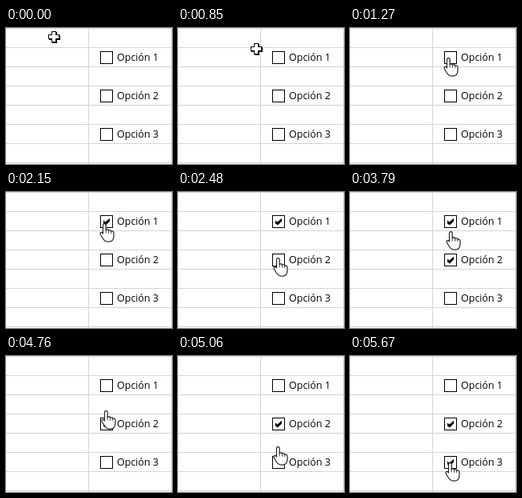
These frames come from a looping animation (208 by 170 pixels, 6.85 s). An HTML page:

```html
<!DOCTYPE html>
<html lang="es">
<head>
<meta charset="utf-8">
<title>Casillas de verificación</title>
<style>
html, body { margin: 0; width: 100%; height: 100%; overflow: hidden; background: #fff; }
svg { display: block; width: 208px; height: 170px; }
text { font: 12.5px "Open Sans", "Noto Sans", sans-serif; fill: #000; }
</style>
</head>
<body>
<svg viewBox="0 0 208 170">
  <rect width="208" height="170" fill="#fff"/>
  <path id="grid" stroke="#d4d4d4" fill="none"/>
  <g id="options"></g>
  <g id="cross">
    <path d="M-2 -6H4V-2H8V4H4V8H-2V4H-6V-2H-2Z"/>
    <path d="M-3 -7H3V-3H7V3H3V7H-3V3H-7V-3H-3Z"/>
    <path d="M-2 -6H2V-2H6V2H2V6H-2V2H-6V-2H-2Z" fill="#fff"/>
  </g>
  <g id="hand" fill="#fff" stroke="#222" stroke-width="1.2" stroke-linejoin="round" stroke-linecap="round">
    <path d="M-2.5 2.4C-2.5 0 1.2 0 1.2 2.4V8.5C2.4 7.4 4.4 7.8 4.6 9.2C5.8 8.3 7.6 8.8 7.8 10.2C9.2 9.5 11 10.4 11 12.2V16C11 20.5 8.5 23.2 4.5 23.2C1.2 23.2 -1 21.8 -2.2 19.8L-5.8 14C-6.8 12.2 -4.6 10.4 -3.2 12L-2.5 13Z"/>
    <path d="M1.2 8V12M4.6 9.2V12.3M7.8 10.2V12.6" fill="none" stroke-width=".9"/>
  </g>
</svg>
<script>
const LOOP = 6850;
const $ = id => document.getElementById(id);

// bow: sideways swing in pixels; skew: below 1 leans the easing early, above 1 late
const stops = [{ x: 60, y: 11 }, { x: 124, y: 37 }, { x: 125, y: 88 }, { x: 125, y: 40 }, { x: 126, y: 133 }];
const moves = [
  { from: 450, to: 1270, bow: 0, skew: .8 },
  { from: 2120, to: 2610, bow: 3, skew: .8 },
  { from: 3420, to: 3970, bow: 3, skew: .8 },
  { from: 4270, to: 5300, bow: 1, skew: 1.35 }
];
// spans during which each box is ticked
const ticked = [[1700, 4270], [2880, LOOP], [5610, LOOP]];

let lines = "M103.5 0V170M207.5 0V170";
for (let y = 0; y < 170; y += 24) lines += `M0 ${y + .5}H208`;
$("grid").setAttribute("d", lines);

$("options").innerHTML = ticked.map((_, i) => `
  <g transform="translate(118 ${29 + 48 * i})">
    <rect x=".5" y=".5" width="15" height="15" fill="#fff" stroke="#000"/>
    <path class="tick" d="M4 6.5L6.5 8.5L12 3.8V7.5L7 12.5L4 10.5Z"/>
    <text x="21" y="12">Opción ${i + 1}</text>
  </g>`).join("");
const ticks = document.querySelectorAll(".tick");

function pointer(t) {
  let { x, y } = stops[0];
  moves.forEach(({ from, to, bow, skew }, i) => {
    if (t < from) return;
    const u = Math.min(1, (t - from) / (to - from)) ** skew;
    const k = u * u * (3 - 2 * u);
    const a = stops[i], b = stops[i + 1];
    x = a.x + (b.x - a.x) * k + bow * Math.sin(Math.PI * k);
    y = a.y + (b.y - a.y) * k;
  });
  return [Math.round(x), Math.round(y)];
}

const show = (el, on) => el.setAttribute("visibility", on ? "visible" : "hidden");

function draw(t) {
  const [x, y] = pointer(t);
  const over = x >= 113;
  for (const id of ["cross", "hand"]) {
    $(id).setAttribute("transform", `translate(${x} ${y})`);
    show($(id), over === (id === "hand"));
  }
  ticked.forEach(([from, to], i) => show(ticks[i], t >= from && t < to));
}

const start = performance.now();
function frame() {
  draw((performance.now() - start) % LOOP);
  requestAnimationFrame(frame);
}
frame();
</script>
</body>
</html>
```
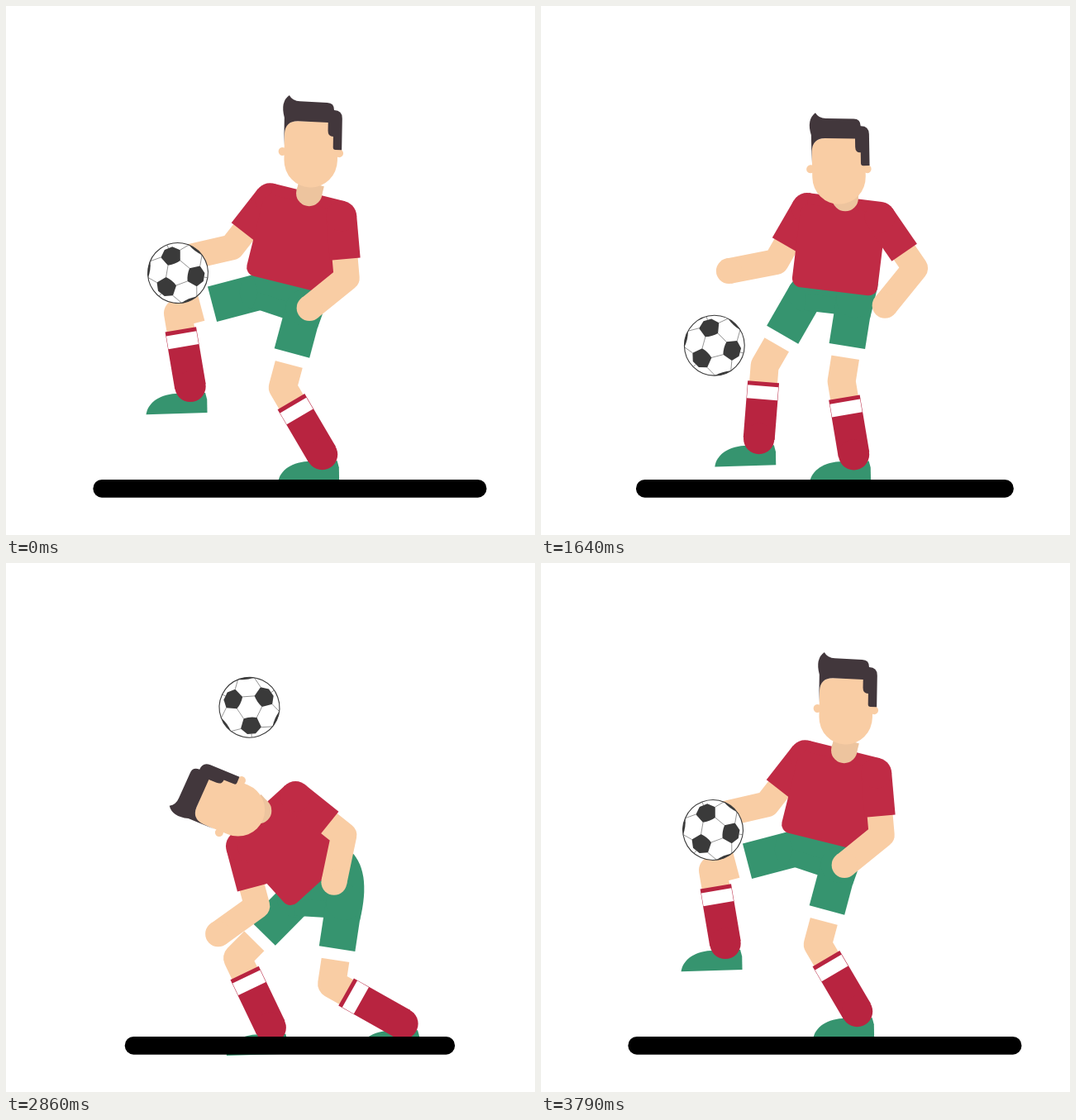
These frames come from a looping animation (640x640 px, 3870 ms). An HTML page with a canvas:

```html
<!DOCTYPE html>
<html lang="en">
<head>
<meta charset="utf-8">
<title>Football juggling</title>
<style>
html, body { margin: 0; width: 100%; height: 100%; overflow: hidden; background: #fff }
canvas { display: block }
</style>
</head>
<body>
<canvas id="stage" width="640" height="640"></canvas>
<script>
const ctx = document.getElementById('stage').getContext('2d');
const LOOP = 3870, FPS = 14, LAST = 53;
const SHIRT = '#c02b45', SOCK = '#b82440', GREEN = '#36946f', SKIN = '#f9cda4',
      NECK = '#edc49e', HAIR = '#42373c', DARK = '#3a3a3a';

// Limb angles are degrees from straight down, positive to the right; pairs are [left, right].
const wait = {
  chest: [364, 256], lean: 3, spine: 103, tilt: -1, nod: 11,
  upperArm: [-13, 30], forearm: [-59, -24], thigh: [-27, -15.6], shin: [7, 17]
};
const kick = {
  ...wait, chest: [366, 250], lean: 7, nod: 14,
  upperArm: [-30, 34.5], forearm: [-79, -39], thigh: [-30, -9], shin: [-4.5, 9.5]
};
const tap = {
  ...wait, chest: [354.5, 248.5], lean: -2, tilt: 0, nod: 7,
  upperArm: [-19, 20], forearm: [-87, -50], thigh: [-3, -41.3], shin: [0, -3]
};
const knee = {
  ...wait, chest: [362.5, 243.5], lean: 14, spine: 116, tilt: 1, nod: 0,
  upperArm: [-38, 5], forearm: [-77, -51], thigh: [-75.3, -15], shin: [9.6, 30.5]
};
const balance = {
  ...wait, chest: [303.5, 319.5], lean: -58, spine: 116, tilt: -88, nod: 17,
  upperArm: [26, 64], forearm: [-48, 0], thigh: [-48.6, -6.3], shin: [22, 60.5]
};
const gaze = {
  ...wait, chest: [373.5, 284.5], lean: 21, spine: 108, tilt: 15, nod: 12,
  upperArm: [-30, 0], forearm: [-80, -60], thigh: [-28.5, -18], shin: [40, 61]
};
const action = [[0, knee], [8, tap], [17, wait], [23, kick], [33, balance], [38, balance], [45, gaze], [LAST, knee]];

// Touches and tops of the ball's flight: time, x, y.
const flight = [[0, 208, 323], [3, 220, 290], [8.5, 250, 490], [15.4, 212, 345], [22.4, 206, 490],
                [28.5, 245, 66], [33.6, 282, 256], [38.3, 282, 256], [46, 338.5, 49], [LAST, 208, 323]];
const beats = [0, 20, 33, LAST];

const smooth = u => u * u * (3 - 2 * u);
const mix = (a, b, u) => Array.isArray(a) ? a.map((v, i) => mix(v, b[i], u)) : a + (b - a) * u;
const rad = deg => deg * Math.PI / 180;
const along = ([x, y], deg, d) => [x + Math.sin(rad(deg)) * d, y + Math.cos(rad(deg)) * d];

function segment(keys, t) {
  let i = 0;
  while (i < keys.length - 2 && t >= keys[i + 1][0]) i++;
  const a = keys[i], b = keys[i + 1];
  return [a, b, (t - a[0]) / (b[0] - a[0])];
}

function poseAt(t) {
  const [[, a], [, b], u] = segment(action, t), pose = {};
  for (const name in a) pose[name] = mix(a[name], b[name], smooth(u));
  return pose;
}

function ballAt(t) {
  const [[, x0, y0], [, x1, y1], u] = segment(flight, t);
  return [mix(x0, x1, u), mix(y0, y1, y1 < y0 ? u * (2 - u) : u * u)];
}

// The ground swells quickly into each beat and shrinks slowly after it.
function groundWidth(t) {
  const swell = beats.map(b => smooth(Math.max(0, 1 - (t < b ? (b - t) / 3 : (t - b) / 12))));
  return 353 + 123 * Math.max(...swell);
}

function line(color, width, ...points) {
  ctx.beginPath();
  points.forEach(p => ctx.lineTo(...p));
  ctx.strokeStyle = color;
  ctx.lineWidth = width;
  ctx.stroke();
}

function shape(color, path) {
  ctx.fillStyle = color;
  ctx.fill(new Path2D(path));
}

function disc(color, [x, y], r) {
  ctx.fillStyle = color;
  ctx.beginPath();
  ctx.arc(x, y, r, 0, 7);
  ctx.fill();
}

function block(color, x, y, w, h, r) {
  ctx.fillStyle = color;
  ctx.beginPath();
  ctx.roundRect(x, y, w, h, r);
  ctx.fill();
}

function placed([x, y], deg, draw) {
  ctx.save();
  ctx.translate(x, y);
  ctx.rotate(rad(deg));
  draw();
  ctx.restore();
}

function leg(hip, thigh, shin) {
  const knee = along(hip, thigh, 100);
  const down = d => along(knee, shin, d);
  const ankle = down(88 + 12 * Math.abs(Math.sin(rad(shin))));
  line(SKIN, 34, along(hip, thigh, 70), knee, down(24));
  placed(ankle, -1, () => shape(GREEN, 'M-54 33C-52 18-36 8-14 8H18L20 16V32Z'));
  line(SOCK, 38, down(20), ankle);
  disc(SOCK, ankle, 18.7);
  line('#fff', 37, down(25), down(41));
  line('#fff', 45, along(hip, thigh, 56), along(hip, thigh, 71));
  line(GREEN, 44, hip, along(hip, thigh, 57));
  disc(GREEN, hip, 22);
}

function arm(shoulder, upper, lower) {
  const elbow = along(shoulder, upper, 75), hand = along(elbow, lower, 58);
  line(SKIN, 31, shoulder, elbow, hand);
  disc(SKIN, hand, 15.5);
  line(SHIRT, 37, shoulder, along(shoulder, upper, 52));
  disc(SHIRT, shoulder, 18.5);
}

function pelvis(hipL, hipR, thighR, waistL, waistR) {
  const seat = (out, d) => along(along(hipR, thighR + 90, out), thighR, d);
  line(GREEN, 40, hipL, hipR);
  ctx.beginPath();
  ctx.moveTo(...waistL);
  ctx.lineTo(...waistR);
  ctx.quadraticCurveTo(...seat(28, -45), ...seat(22, 20));
  ctx.lineTo(...hipR);
  ctx.lineTo(...hipL);
  ctx.fillStyle = GREEN;
  ctx.fill();
}

function head() {
  disc(SKIN, [-34, -43], 5);
  disc(SKIN, [34.5, -42], 5);
  shape(SKIN, 'M-32-66Q-31-80-16-80H32.5V-33A32.2 33 0 0 1-32-33Z');
  shape(HAIR, 'M-32.5-50V-84Q-38-103-27-111Q-23-104-14-104L19-103Q27.5-103 27.5-94Q37.5-94 37.5-84' +
    'V-46H30Q27-46 27-49V-62Q20.5-62 20.5-69V-79L-16-80Q-31-80-32-65Z');
}

function ball() {
  disc('#fff', [0, 0], 36.4);
  ctx.strokeStyle = DARK;
  ctx.lineWidth = .5;
  for (let i = 0; i < 3; i++) {
    ctx.stroke(new Path2D('M13 8L0 15.3M25 12.5L27 24.5M-1.7 28L10 35M32 0H36'));
    shape(DARK, 'M13-8L25-12.5L32-5V5L25 12.5L13 8Q11 0 13-8Z');
    shape(DARK, 'M27 24.5Q17 28 10 35A36.4 36.4 0 0 0 27 24.5Z');
    ctx.rotate(rad(120));
  }
  ctx.lineWidth = 1.1;
  ctx.beginPath();
  ctx.arc(0, 0, 36.4, 0, 7);
  ctx.stroke();
}

function player({ chest, lean, spine, tilt, nod, upperArm, forearm, thigh, shin }) {
  const across = (p, deg, d) => along(p, 90 - deg, d);
  const pelvisTilt = .27 * (thigh[1] - thigh[0]) + .15 * lean;
  const middle = along(chest, -.85 * lean - 3, spine), waist = along(chest, -lean, 90);
  const [hipL, hipR] = [-29.5, 29.5].map(d => across(middle, pelvisTilt, d));
  const [shoulderL, shoulderR] = [-44.5, 44.5].map(d => across(chest, lean, d));

  leg(hipL, thigh[0], shin[0]);
  pelvis(hipL, hipR, thigh[1], across(waist, lean, -46), across(waist, lean, 49));
  leg(hipR, thigh[1], shin[1]);

  arm(shoulderL, upperArm[0], forearm[0]);
  line(SHIRT, 37, shoulderL, shoulderR);
  placed(chest, lean, () => block(SHIRT, -52, -5, 104, 101, 11));
  arm(shoulderR, upperArm[1], forearm[1]);

  const neck = along(chest, -lean, -17.5);
  line(NECK, 31, neck, along(chest, -lean, -30));
  disc(NECK, neck, 15.7);
  placed(neck, tilt, () => {
    ctx.translate(1 - .6 * nod, nod - 7);
    head();
  });
}

function draw(t) {
  const u = t / LAST, width = groundWidth(t);
  block('#fff', 0, 0, 640, 640, 0);
  ctx.lineJoin = 'round';
  player(poseAt(t));
  placed(ballAt(t), 9 + 240 * u + 22 * Math.sin(Math.PI * u), ball);
  block('#000', 343.4 - width / 2, 573, width, 21.7, 10.5);
}

function tick() {
  const ms = performance.now() % LOOP;
  draw(Math.min(LAST, Math.floor((ms + 5) * FPS / 1000)));
  requestAnimationFrame(tick);
}
tick();
</script>
</body>
</html>
```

* * * * * * * * *

HOW TO COMPLETE THIS TASK | Pull out every line in the material above where "smooth" occurs.

PROBLEM SOLUTION |
const smooth = u => u * u * (3 - 2 * u);
  for (const name in a) pose[name] = mix(a[name], b[name], smooth(u));
  const swell = beats.map(b => smooth(Math.max(0, 1 - (t < b ? (b - t) / 3 : (t - b) / 12))));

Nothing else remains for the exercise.